Exercise aim: Take the lines from the beginning of the data below through the line holding "position: absolute; top: -36px;" and return exactly those.
--- Data for analysis Enclosed Below ---
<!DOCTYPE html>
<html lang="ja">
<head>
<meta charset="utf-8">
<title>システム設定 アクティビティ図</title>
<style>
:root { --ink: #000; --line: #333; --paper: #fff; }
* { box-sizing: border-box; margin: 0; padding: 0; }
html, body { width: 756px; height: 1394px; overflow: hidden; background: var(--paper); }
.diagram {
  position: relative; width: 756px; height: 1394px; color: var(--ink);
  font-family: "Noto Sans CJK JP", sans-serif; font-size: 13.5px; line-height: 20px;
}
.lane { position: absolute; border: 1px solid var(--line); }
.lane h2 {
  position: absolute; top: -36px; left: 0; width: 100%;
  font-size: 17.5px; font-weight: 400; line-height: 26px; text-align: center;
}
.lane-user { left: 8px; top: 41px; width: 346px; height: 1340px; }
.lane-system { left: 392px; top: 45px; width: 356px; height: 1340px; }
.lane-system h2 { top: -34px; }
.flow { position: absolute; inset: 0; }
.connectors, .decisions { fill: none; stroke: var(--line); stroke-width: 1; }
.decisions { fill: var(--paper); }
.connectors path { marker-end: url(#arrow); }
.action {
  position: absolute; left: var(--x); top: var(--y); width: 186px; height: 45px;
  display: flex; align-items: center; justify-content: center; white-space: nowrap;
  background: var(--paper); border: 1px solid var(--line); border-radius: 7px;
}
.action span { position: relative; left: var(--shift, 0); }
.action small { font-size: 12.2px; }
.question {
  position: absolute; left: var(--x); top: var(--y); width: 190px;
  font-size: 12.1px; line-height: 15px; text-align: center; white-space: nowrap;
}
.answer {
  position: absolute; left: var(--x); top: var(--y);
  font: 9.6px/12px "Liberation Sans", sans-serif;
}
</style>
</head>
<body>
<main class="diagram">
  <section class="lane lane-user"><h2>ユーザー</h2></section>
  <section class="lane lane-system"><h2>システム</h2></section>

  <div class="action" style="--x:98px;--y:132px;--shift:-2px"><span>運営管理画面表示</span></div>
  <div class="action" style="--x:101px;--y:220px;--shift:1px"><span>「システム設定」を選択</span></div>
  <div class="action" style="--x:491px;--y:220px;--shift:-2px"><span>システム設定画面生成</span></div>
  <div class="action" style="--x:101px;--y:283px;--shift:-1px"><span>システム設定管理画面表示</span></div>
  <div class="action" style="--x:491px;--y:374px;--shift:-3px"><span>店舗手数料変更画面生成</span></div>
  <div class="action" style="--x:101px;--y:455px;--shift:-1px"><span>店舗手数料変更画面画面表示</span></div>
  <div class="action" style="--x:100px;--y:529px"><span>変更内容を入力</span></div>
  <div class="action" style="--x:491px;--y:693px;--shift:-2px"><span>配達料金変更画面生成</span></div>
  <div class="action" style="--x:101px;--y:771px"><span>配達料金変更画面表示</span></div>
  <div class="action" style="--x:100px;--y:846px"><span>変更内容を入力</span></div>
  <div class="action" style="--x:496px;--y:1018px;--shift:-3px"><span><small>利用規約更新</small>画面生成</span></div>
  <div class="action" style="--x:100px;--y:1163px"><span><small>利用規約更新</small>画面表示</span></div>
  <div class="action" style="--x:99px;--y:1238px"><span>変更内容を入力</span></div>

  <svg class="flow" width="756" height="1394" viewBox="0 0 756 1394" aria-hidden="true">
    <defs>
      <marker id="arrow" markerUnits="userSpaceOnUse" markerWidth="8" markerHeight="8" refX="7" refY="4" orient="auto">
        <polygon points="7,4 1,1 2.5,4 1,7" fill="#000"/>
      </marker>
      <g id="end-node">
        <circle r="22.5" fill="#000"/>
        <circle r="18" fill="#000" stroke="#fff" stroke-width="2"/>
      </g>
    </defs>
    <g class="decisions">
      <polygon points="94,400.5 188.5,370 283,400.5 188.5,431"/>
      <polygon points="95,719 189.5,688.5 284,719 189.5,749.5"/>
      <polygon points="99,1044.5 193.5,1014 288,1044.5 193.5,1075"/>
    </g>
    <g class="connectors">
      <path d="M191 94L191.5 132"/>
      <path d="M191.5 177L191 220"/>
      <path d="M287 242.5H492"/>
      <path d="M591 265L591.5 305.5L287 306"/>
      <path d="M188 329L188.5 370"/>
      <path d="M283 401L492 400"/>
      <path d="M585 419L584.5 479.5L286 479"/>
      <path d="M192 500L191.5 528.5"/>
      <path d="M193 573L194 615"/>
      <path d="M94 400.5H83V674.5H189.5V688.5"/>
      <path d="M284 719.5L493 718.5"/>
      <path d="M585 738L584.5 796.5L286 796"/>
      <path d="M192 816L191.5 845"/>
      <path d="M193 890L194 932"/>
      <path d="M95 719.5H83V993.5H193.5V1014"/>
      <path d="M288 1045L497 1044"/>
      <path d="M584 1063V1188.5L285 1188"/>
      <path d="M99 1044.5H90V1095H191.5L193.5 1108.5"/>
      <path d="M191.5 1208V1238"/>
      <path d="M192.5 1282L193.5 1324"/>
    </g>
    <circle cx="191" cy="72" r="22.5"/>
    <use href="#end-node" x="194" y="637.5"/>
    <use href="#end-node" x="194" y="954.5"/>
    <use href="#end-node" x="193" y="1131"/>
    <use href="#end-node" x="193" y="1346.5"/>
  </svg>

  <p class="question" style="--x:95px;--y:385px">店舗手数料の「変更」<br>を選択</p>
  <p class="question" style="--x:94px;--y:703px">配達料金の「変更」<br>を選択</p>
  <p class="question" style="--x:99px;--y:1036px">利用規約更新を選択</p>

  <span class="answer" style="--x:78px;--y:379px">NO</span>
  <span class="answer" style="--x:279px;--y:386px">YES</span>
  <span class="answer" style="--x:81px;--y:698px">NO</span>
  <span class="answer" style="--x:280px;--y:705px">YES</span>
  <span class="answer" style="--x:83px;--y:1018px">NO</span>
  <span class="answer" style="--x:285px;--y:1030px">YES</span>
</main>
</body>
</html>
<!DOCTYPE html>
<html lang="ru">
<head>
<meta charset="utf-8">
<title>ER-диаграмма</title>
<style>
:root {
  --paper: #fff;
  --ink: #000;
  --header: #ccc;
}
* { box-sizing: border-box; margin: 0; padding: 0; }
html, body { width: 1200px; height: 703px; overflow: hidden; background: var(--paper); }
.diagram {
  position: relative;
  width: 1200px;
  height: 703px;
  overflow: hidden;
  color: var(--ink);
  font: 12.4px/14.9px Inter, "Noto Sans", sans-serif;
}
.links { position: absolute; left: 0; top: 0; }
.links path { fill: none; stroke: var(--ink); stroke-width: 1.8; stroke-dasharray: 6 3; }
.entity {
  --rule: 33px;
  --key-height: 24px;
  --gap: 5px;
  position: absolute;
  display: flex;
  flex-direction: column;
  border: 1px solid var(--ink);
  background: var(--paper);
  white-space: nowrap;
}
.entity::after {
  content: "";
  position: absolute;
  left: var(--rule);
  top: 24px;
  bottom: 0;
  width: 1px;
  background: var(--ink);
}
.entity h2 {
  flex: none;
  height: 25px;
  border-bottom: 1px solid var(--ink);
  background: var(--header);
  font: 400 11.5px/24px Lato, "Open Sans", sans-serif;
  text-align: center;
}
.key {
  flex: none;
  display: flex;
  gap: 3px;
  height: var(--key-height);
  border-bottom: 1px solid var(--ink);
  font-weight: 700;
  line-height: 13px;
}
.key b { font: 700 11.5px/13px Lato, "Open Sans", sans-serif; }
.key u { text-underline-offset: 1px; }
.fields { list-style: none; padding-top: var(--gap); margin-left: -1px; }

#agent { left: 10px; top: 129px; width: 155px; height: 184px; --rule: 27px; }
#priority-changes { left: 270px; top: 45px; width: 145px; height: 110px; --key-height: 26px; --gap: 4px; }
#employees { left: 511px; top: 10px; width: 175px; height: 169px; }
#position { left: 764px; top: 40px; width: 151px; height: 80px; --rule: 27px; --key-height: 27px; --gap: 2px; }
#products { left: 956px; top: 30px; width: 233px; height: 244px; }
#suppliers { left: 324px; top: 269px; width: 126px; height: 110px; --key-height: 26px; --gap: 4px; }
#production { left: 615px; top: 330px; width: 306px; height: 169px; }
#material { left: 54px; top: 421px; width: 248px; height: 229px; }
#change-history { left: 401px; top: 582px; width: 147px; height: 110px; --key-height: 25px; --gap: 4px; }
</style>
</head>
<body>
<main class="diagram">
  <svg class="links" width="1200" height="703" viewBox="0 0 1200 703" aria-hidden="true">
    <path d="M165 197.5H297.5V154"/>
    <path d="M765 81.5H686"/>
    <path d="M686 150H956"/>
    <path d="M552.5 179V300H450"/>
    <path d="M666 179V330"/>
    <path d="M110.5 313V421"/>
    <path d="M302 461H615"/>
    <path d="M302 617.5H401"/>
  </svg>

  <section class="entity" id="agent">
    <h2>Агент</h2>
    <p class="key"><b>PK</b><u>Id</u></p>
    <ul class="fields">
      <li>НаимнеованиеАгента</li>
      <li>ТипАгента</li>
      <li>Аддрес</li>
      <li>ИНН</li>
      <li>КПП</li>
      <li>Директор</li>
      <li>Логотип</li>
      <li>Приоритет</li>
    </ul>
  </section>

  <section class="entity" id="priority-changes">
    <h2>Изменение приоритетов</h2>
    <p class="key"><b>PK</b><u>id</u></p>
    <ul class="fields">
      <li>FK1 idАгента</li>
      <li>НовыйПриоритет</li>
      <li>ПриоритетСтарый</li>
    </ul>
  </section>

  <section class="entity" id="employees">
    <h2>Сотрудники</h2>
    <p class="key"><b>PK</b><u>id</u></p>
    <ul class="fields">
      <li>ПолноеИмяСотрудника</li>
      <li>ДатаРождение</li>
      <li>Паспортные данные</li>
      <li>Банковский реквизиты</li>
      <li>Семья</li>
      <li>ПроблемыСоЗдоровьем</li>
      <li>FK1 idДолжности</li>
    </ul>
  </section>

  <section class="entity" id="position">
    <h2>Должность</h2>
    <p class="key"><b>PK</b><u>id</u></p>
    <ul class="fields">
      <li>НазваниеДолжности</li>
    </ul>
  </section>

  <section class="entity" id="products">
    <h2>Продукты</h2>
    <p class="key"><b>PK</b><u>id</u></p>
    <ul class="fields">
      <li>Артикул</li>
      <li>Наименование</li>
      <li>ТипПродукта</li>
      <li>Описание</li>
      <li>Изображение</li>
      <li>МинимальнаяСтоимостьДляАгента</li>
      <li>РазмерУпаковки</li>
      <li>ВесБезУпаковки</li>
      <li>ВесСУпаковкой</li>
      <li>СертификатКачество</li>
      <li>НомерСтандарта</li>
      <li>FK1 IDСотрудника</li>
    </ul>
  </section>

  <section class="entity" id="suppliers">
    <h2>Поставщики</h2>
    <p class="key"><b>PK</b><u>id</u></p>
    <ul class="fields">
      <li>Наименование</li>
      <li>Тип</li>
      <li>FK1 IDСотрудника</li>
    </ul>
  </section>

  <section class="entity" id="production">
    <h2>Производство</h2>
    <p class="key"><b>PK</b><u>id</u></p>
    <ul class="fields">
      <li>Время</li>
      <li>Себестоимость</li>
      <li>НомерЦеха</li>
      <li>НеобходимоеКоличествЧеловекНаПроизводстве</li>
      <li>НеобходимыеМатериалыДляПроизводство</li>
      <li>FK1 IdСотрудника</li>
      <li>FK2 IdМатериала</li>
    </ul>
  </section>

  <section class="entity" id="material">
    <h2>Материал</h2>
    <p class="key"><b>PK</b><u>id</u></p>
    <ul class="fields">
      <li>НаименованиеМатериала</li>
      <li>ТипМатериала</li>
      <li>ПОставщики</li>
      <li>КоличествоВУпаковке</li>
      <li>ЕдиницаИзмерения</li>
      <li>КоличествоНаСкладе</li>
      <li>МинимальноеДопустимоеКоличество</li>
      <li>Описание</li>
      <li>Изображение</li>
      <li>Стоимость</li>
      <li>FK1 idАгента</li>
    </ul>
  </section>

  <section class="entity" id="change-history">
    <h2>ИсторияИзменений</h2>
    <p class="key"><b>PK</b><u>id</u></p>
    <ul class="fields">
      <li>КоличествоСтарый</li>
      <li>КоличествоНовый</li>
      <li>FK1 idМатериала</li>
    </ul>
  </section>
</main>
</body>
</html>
--- End of Enclosed Data for analysis ---
Answer to this exercise:
<!DOCTYPE html>
<html lang="ja">
<head>
<meta charset="utf-8">
<title>システム設定 アクティビティ図</title>
<style>
:root { --ink: #000; --line: #333; --paper: #fff; }
* { box-sizing: border-box; margin: 0; padding: 0; }
html, body { width: 756px; height: 1394px; overflow: hidden; background: var(--paper); }
.diagram {
  position: relative; width: 756px; height: 1394px; color: var(--ink);
  font-family: "Noto Sans CJK JP", sans-serif; font-size: 13.5px; line-height: 20px;
}
.lane { position: absolute; border: 1px solid var(--line); }
.lane h2 {
  position: absolute; top: -36px; left: 0; width: 100%;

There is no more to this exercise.